Cornerstones of Black History--Frederick Douglass

The life of Frederick Douglass is a story of slavery and discrimination, and a constant struggle for freedom and equality. WTOC salutes this man, who was born on this day in 1818. Douglass dedicated his life to crusading for freedom, justice and equality. He was consumed by his work as an abolitionist, orator, writer, reformer, diplomat and statesman.

As a reformer, he was a catalyst for a nonviolent struggle for desegregation and the right to vote. He wrote and spoke constantly about the need for all people to respect each other and themselves and the need for education as a way to advance oneself and strengthen our society.

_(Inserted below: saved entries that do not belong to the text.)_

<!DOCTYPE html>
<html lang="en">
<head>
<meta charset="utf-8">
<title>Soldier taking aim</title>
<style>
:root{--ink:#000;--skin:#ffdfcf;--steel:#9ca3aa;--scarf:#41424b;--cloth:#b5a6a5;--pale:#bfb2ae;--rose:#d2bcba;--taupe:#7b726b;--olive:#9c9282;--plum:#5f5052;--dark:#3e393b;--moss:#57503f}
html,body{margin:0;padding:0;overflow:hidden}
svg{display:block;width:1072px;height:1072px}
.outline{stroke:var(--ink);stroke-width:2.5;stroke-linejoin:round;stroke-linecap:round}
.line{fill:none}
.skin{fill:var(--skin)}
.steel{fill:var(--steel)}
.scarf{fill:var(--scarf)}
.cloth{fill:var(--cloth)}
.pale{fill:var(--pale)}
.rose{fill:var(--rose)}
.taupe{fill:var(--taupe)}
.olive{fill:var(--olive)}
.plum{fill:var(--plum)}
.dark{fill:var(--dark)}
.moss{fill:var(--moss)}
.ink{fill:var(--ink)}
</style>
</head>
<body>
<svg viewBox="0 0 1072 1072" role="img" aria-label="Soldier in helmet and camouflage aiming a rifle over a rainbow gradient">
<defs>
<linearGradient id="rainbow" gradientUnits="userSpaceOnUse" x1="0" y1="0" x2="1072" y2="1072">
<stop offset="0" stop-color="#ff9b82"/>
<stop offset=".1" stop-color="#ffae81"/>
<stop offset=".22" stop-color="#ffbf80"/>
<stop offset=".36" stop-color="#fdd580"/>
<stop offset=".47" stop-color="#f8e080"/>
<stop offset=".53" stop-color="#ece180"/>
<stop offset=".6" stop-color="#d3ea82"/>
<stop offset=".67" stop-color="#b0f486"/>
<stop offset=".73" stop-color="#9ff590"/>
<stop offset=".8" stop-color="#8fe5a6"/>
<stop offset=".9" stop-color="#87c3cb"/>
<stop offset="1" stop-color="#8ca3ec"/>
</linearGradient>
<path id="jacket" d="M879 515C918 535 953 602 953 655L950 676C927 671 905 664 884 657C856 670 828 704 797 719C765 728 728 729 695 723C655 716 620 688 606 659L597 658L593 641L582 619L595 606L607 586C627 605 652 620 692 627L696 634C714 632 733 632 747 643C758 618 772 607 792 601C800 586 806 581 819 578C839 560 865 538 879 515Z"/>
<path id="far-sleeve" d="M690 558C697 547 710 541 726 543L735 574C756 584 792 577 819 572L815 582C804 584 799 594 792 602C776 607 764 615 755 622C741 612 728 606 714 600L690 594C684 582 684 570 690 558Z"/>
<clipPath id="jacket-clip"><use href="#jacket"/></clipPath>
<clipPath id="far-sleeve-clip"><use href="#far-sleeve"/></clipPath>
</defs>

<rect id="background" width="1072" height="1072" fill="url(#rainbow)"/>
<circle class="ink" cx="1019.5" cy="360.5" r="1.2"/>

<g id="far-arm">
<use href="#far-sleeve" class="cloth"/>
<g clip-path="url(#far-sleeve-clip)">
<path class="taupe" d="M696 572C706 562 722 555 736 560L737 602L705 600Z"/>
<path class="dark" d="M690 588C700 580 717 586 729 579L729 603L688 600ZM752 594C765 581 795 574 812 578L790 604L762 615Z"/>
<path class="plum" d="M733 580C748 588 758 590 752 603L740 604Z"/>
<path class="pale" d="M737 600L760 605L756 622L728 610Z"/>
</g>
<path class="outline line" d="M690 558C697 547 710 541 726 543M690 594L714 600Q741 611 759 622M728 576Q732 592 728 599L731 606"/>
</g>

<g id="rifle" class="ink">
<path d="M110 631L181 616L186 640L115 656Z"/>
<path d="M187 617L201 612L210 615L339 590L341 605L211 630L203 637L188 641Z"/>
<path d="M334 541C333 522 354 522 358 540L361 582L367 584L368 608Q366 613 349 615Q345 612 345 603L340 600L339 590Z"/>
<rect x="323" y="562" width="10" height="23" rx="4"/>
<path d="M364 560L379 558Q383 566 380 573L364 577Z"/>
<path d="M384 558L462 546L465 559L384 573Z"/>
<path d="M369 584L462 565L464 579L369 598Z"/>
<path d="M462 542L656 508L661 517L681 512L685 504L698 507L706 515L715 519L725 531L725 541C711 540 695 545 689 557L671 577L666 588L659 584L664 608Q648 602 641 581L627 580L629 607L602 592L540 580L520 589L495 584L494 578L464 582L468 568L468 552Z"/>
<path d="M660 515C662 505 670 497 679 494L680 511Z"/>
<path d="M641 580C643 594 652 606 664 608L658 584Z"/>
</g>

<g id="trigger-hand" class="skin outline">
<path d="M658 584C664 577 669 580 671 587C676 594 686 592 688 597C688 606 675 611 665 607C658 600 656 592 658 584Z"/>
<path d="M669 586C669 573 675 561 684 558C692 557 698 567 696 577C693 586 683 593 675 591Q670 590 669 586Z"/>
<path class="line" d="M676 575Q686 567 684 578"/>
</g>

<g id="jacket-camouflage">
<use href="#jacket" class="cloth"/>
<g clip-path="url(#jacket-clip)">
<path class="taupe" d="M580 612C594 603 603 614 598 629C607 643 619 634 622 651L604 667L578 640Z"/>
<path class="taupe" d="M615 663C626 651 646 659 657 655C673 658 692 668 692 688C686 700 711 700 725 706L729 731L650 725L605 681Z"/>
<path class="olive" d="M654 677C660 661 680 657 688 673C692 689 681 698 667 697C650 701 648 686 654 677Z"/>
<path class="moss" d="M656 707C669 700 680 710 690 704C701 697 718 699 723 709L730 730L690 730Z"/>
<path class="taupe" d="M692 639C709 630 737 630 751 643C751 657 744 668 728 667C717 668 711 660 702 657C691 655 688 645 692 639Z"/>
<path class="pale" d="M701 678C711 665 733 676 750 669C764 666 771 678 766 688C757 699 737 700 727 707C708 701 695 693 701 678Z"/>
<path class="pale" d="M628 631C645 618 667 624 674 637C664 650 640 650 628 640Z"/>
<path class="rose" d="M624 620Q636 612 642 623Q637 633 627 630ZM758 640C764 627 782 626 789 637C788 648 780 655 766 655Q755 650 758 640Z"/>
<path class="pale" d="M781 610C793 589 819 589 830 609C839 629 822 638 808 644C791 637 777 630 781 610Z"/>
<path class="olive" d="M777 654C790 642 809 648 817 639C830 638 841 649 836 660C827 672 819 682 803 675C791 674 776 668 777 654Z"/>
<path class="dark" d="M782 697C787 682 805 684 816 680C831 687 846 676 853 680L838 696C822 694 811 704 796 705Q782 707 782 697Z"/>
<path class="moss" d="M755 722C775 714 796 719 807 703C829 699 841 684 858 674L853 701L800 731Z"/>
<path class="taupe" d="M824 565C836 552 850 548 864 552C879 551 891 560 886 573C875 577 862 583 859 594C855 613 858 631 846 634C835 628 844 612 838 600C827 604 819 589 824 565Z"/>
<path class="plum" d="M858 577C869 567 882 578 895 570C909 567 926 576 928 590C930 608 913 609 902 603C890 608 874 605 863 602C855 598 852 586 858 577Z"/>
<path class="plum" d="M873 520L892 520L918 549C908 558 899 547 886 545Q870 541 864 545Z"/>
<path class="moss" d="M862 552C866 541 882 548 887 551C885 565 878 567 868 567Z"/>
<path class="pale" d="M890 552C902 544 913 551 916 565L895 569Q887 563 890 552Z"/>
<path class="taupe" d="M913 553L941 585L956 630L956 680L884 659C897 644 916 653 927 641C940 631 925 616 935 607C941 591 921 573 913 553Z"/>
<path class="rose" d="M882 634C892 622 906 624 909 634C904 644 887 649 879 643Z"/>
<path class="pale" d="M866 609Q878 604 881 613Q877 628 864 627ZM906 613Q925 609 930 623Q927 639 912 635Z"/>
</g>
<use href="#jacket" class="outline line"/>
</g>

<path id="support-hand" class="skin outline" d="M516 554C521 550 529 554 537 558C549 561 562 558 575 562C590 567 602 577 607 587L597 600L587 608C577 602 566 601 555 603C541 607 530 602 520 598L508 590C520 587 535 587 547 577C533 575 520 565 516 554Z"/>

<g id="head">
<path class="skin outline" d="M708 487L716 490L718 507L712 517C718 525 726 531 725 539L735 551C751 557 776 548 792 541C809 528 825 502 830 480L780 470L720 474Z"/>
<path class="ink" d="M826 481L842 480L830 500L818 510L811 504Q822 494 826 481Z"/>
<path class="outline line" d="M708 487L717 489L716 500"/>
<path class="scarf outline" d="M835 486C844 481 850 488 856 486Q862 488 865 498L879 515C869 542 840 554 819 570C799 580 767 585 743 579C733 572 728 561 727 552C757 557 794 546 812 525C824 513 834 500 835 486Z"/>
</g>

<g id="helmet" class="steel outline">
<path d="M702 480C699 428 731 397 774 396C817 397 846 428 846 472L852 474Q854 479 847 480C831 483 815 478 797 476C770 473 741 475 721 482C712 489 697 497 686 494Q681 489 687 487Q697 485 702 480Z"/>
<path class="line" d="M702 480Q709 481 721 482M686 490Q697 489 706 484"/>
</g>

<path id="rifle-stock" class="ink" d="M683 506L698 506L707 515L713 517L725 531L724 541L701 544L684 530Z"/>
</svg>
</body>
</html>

Because of Douglass, blacks were recruited into the Union Army during the Civil War. Several times he discussed the problems of slavery with President Abraham Lincoln. Douglass will always be remembered as the leading spokesman of blacks in the 1800s and a person who devoted his life to the abolition of slavery and the fight for black rights.

Reported by: Dawn Baker,